━━━ Material to process ━━━

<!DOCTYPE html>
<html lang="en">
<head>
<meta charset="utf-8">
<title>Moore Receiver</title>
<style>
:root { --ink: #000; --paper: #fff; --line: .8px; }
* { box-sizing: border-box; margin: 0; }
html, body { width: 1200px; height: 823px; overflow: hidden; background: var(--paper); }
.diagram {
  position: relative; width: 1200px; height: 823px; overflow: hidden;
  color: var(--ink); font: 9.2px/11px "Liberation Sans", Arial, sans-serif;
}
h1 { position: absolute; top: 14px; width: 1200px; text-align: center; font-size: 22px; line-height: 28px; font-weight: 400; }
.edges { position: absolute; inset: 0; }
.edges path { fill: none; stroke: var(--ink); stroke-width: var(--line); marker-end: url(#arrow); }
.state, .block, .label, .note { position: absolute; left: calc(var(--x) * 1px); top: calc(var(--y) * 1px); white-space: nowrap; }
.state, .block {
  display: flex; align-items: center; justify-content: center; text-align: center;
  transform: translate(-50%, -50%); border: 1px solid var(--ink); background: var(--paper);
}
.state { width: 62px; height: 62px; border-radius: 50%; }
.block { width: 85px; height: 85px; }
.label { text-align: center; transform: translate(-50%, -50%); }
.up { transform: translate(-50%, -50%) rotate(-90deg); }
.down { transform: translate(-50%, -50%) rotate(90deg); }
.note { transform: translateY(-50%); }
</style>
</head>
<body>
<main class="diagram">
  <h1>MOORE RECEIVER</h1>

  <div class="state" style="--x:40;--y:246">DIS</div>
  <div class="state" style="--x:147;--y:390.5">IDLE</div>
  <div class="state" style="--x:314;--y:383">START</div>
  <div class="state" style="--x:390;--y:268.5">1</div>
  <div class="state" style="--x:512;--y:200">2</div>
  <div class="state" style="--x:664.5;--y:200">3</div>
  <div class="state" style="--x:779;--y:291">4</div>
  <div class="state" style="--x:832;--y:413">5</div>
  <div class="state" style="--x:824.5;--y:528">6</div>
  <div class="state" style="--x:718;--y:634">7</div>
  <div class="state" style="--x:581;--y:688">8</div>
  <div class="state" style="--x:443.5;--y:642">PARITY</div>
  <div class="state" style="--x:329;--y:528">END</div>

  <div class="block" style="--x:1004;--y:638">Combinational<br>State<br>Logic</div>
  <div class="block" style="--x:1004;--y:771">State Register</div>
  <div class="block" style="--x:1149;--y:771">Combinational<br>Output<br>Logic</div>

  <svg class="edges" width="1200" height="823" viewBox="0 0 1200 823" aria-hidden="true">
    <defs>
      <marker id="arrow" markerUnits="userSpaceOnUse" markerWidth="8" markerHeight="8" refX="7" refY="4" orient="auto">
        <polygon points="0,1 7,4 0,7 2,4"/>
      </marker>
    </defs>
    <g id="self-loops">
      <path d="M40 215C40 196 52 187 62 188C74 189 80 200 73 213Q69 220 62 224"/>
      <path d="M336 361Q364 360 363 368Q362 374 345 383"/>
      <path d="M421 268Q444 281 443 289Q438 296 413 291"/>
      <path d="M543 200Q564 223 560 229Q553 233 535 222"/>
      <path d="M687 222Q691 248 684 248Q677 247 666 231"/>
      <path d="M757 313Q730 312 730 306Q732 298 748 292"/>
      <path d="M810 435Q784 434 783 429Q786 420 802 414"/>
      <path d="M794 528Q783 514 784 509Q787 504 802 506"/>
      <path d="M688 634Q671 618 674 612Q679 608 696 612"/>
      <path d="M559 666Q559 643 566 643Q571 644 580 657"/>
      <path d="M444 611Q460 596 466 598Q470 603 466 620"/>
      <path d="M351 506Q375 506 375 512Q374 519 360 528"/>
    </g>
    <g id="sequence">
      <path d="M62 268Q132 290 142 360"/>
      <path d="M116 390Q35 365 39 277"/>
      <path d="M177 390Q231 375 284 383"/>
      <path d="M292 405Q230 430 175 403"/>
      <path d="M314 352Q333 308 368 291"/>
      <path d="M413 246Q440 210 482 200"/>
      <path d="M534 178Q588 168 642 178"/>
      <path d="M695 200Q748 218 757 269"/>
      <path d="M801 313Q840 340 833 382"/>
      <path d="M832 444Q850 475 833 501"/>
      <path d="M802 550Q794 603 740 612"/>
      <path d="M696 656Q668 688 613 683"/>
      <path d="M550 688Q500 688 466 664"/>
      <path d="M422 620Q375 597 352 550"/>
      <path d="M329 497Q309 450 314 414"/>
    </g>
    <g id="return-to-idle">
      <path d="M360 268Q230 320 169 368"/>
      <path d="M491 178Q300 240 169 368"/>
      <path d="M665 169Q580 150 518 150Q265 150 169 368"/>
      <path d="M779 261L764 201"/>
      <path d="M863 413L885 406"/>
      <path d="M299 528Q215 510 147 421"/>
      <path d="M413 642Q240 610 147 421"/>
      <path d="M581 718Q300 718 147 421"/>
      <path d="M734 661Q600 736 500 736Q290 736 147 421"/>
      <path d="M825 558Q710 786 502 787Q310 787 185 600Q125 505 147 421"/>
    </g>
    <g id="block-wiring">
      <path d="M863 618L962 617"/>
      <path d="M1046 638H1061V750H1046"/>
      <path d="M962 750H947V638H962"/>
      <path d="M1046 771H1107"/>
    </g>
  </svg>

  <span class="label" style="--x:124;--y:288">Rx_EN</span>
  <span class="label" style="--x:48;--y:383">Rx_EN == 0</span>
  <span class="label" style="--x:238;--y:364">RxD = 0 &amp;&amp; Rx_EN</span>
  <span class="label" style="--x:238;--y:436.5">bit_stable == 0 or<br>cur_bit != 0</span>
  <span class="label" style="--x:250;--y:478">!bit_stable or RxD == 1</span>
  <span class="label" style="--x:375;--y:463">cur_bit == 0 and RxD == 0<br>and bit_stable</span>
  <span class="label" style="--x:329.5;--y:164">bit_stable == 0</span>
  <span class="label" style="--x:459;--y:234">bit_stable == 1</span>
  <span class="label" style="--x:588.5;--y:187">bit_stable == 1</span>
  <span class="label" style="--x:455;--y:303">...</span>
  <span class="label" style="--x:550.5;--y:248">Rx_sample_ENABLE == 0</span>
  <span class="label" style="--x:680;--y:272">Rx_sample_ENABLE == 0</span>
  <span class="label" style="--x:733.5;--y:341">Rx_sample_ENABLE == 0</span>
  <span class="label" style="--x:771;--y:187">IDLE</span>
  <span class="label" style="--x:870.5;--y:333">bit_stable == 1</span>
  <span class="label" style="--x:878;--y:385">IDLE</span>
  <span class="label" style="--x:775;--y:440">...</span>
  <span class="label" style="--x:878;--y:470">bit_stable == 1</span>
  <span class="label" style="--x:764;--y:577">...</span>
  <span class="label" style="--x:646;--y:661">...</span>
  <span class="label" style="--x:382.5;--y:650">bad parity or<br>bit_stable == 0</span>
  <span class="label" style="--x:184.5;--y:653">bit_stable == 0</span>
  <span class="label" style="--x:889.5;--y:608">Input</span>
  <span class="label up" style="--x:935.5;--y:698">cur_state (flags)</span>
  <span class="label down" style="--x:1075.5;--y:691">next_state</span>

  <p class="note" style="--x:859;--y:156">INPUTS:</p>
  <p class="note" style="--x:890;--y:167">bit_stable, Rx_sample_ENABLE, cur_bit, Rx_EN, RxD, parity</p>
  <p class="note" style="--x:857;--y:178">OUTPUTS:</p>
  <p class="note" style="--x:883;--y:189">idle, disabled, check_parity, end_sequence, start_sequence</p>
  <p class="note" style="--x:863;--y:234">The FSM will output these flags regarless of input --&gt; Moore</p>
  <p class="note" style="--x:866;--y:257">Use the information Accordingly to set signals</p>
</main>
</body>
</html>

━━━

§ Assigned task: Copy each line of the data exactly, please.

§ Finished task:
<!DOCTYPE html>
<html lang="en">
<head>
<meta charset="utf-8">
<title>Moore Receiver</title>
<style>
:root { --ink: #000; --paper: #fff; --line: .8px; }
* { box-sizing: border-box; margin: 0; }
html, body { width: 1200px; height: 823px; overflow: hidden; background: var(--paper); }
.diagram {
  position: relative; width: 1200px; height: 823px; overflow: hidden;
  color: var(--ink); font: 9.2px/11px "Liberation Sans", Arial, sans-serif;
}
h1 { position: absolute; top: 14px; width: 1200px; text-align: center; font-size: 22px; line-height: 28px; font-weight: 400; }
.edges { position: absolute; inset: 0; }
.edges path { fill: none; stroke: var(--ink); stroke-width: var(--line); marker-end: url(#arrow); }
.state, .block, .label, .note { position: absolute; left: calc(var(--x) * 1px); top: calc(var(--y) * 1px); white-space: nowrap; }
.state, .block {
  display: flex; align-items: center; justify-content: center; text-align: center;
  transform: translate(-50%, -50%); border: 1px solid var(--ink); background: var(--paper);
}
.state { width: 62px; height: 62px; border-radius: 50%; }
.block { width: 85px; height: 85px; }
.label { text-align: center; transform: translate(-50%, -50%); }
.up { transform: translate(-50%, -50%) rotate(-90deg); }
.down { transform: translate(-50%, -50%) rotate(90deg); }
.note { transform: translateY(-50%); }
</style>
</head>
<body>
<main class="diagram">
  <h1>MOORE RECEIVER</h1>

  <div class="state" style="--x:40;--y:246">DIS</div>
  <div class="state" style="--x:147;--y:390.5">IDLE</div>
  <div class="state" style="--x:314;--y:383">START</div>
  <div class="state" style="--x:390;--y:268.5">1</div>
  <div class="state" style="--x:512;--y:200">2</div>
  <div class="state" style="--x:664.5;--y:200">3</div>
  <div class="state" style="--x:779;--y:291">4</div>
  <div class="state" style="--x:832;--y:413">5</div>
  <div class="state" style="--x:824.5;--y:528">6</div>
  <div class="state" style="--x:718;--y:634">7</div>
  <div class="state" style="--x:581;--y:688">8</div>
  <div class="state" style="--x:443.5;--y:642">PARITY</div>
  <div class="state" style="--x:329;--y:528">END</div>

  <div class="block" style="--x:1004;--y:638">Combinational<br>State<br>Logic</div>
  <div class="block" style="--x:1004;--y:771">State Register</div>
  <div class="block" style="--x:1149;--y:771">Combinational<br>Output<br>Logic</div>

  <svg class="edges" width="1200" height="823" viewBox="0 0 1200 823" aria-hidden="true">
    <defs>
      <marker id="arrow" markerUnits="userSpaceOnUse" markerWidth="8" markerHeight="8" refX="7" refY="4" orient="auto">
        <polygon points="0,1 7,4 0,7 2,4"/>
      </marker>
    </defs>
    <g id="self-loops">
      <path d="M40 215C40 196 52 187 62 188C74 189 80 200 73 213Q69 220 62 224"/>
      <path d="M336 361Q364 360 363 368Q362 374 345 383"/>
      <path d="M421 268Q444 281 443 289Q438 296 413 291"/>
      <path d="M543 200Q564 223 560 229Q553 233 535 222"/>
      <path d="M687 222Q691 248 684 248Q677 247 666 231"/>
      <path d="M757 313Q730 312 730 306Q732 298 748 292"/>
      <path d="M810 435Q784 434 783 429Q786 420 802 414"/>
      <path d="M794 528Q783 514 784 509Q787 504 802 506"/>
      <path d="M688 634Q671 618 674 612Q679 608 696 612"/>
      <path d="M559 666Q559 643 566 643Q571 644 580 657"/>
      <path d="M444 611Q460 596 466 598Q470 603 466 620"/>
      <path d="M351 506Q375 506 375 512Q374 519 360 528"/>
    </g>
    <g id="sequence">
      <path d="M62 268Q132 290 142 360"/>
      <path d="M116 390Q35 365 39 277"/>
      <path d="M177 390Q231 375 284 383"/>
      <path d="M292 405Q230 430 175 403"/>
      <path d="M314 352Q333 308 368 291"/>
      <path d="M413 246Q440 210 482 200"/>
      <path d="M534 178Q588 168 642 178"/>
      <path d="M695 200Q748 218 757 269"/>
      <path d="M801 313Q840 340 833 382"/>
      <path d="M832 444Q850 475 833 501"/>
      <path d="M802 550Q794 603 740 612"/>
      <path d="M696 656Q668 688 613 683"/>
      <path d="M550 688Q500 688 466 664"/>
      <path d="M422 620Q375 597 352 550"/>
      <path d="M329 497Q309 450 314 414"/>
    </g>
    <g id="return-to-idle">
      <path d="M360 268Q230 320 169 368"/>
      <path d="M491 178Q300 240 169 368"/>
      <path d="M665 169Q580 150 518 150Q265 150 169 368"/>
      <path d="M779 261L764 201"/>
      <path d="M863 413L885 406"/>
      <path d="M299 528Q215 510 147 421"/>
      <path d="M413 642Q240 610 147 421"/>
      <path d="M581 718Q300 718 147 421"/>
      <path d="M734 661Q600 736 500 736Q290 736 147 421"/>
      <path d="M825 558Q710 786 502 787Q310 787 185 600Q125 505 147 421"/>
    </g>
    <g id="block-wiring">
      <path d="M863 618L962 617"/>
      <path d="M1046 638H1061V750H1046"/>
      <path d="M962 750H947V638H962"/>
      <path d="M1046 771H1107"/>
    </g>
  </svg>

  <span class="label" style="--x:124;--y:288">Rx_EN</span>
  <span class="label" style="--x:48;--y:383">Rx_EN == 0</span>
  <span class="label" style="--x:238;--y:364">RxD = 0 &amp;&amp; Rx_EN</span>
  <span class="label" style="--x:238;--y:436.5">bit_stable == 0 or<br>cur_bit != 0</span>
  <span class="label" style="--x:250;--y:478">!bit_stable or RxD == 1</span>
  <span class="label" style="--x:375;--y:463">cur_bit == 0 and RxD == 0<br>and bit_stable</span>
  <span class="label" style="--x:329.5;--y:164">bit_stable == 0</span>
  <span class="label" style="--x:459;--y:234">bit_stable == 1</span>
  <span class="label" style="--x:588.5;--y:187">bit_stable == 1</span>
  <span class="label" style="--x:455;--y:303">...</span>
  <span class="label" style="--x:550.5;--y:248">Rx_sample_ENABLE == 0</span>
  <span class="label" style="--x:680;--y:272">Rx_sample_ENABLE == 0</span>
  <span class="label" style="--x:733.5;--y:341">Rx_sample_ENABLE == 0</span>
  <span class="label" style="--x:771;--y:187">IDLE</span>
  <span class="label" style="--x:870.5;--y:333">bit_stable == 1</span>
  <span class="label" style="--x:878;--y:385">IDLE</span>
  <span class="label" style="--x:775;--y:440">...</span>
  <span class="label" style="--x:878;--y:470">bit_stable == 1</span>
  <span class="label" style="--x:764;--y:577">...</span>
  <span class="label" style="--x:646;--y:661">...</span>
  <span class="label" style="--x:382.5;--y:650">bad parity or<br>bit_stable == 0</span>
  <span class="label" style="--x:184.5;--y:653">bit_stable == 0</span>
  <span class="label" style="--x:889.5;--y:608">Input</span>
  <span class="label up" style="--x:935.5;--y:698">cur_state (flags)</span>
  <span class="label down" style="--x:1075.5;--y:691">next_state</span>

  <p class="note" style="--x:859;--y:156">INPUTS:</p>
  <p class="note" style="--x:890;--y:167">bit_stable, Rx_sample_ENABLE, cur_bit, Rx_EN, RxD, parity</p>
  <p class="note" style="--x:857;--y:178">OUTPUTS:</p>
  <p class="note" style="--x:883;--y:189">idle, disabled, check_parity, end_sequence, start_sequence</p>
  <p class="note" style="--x:863;--y:234">The FSM will output these flags regarless of input --&gt; Moore</p>
  <p class="note" style="--x:866;--y:257">Use the information Accordingly to set signals</p>
</main>
</body>
</html>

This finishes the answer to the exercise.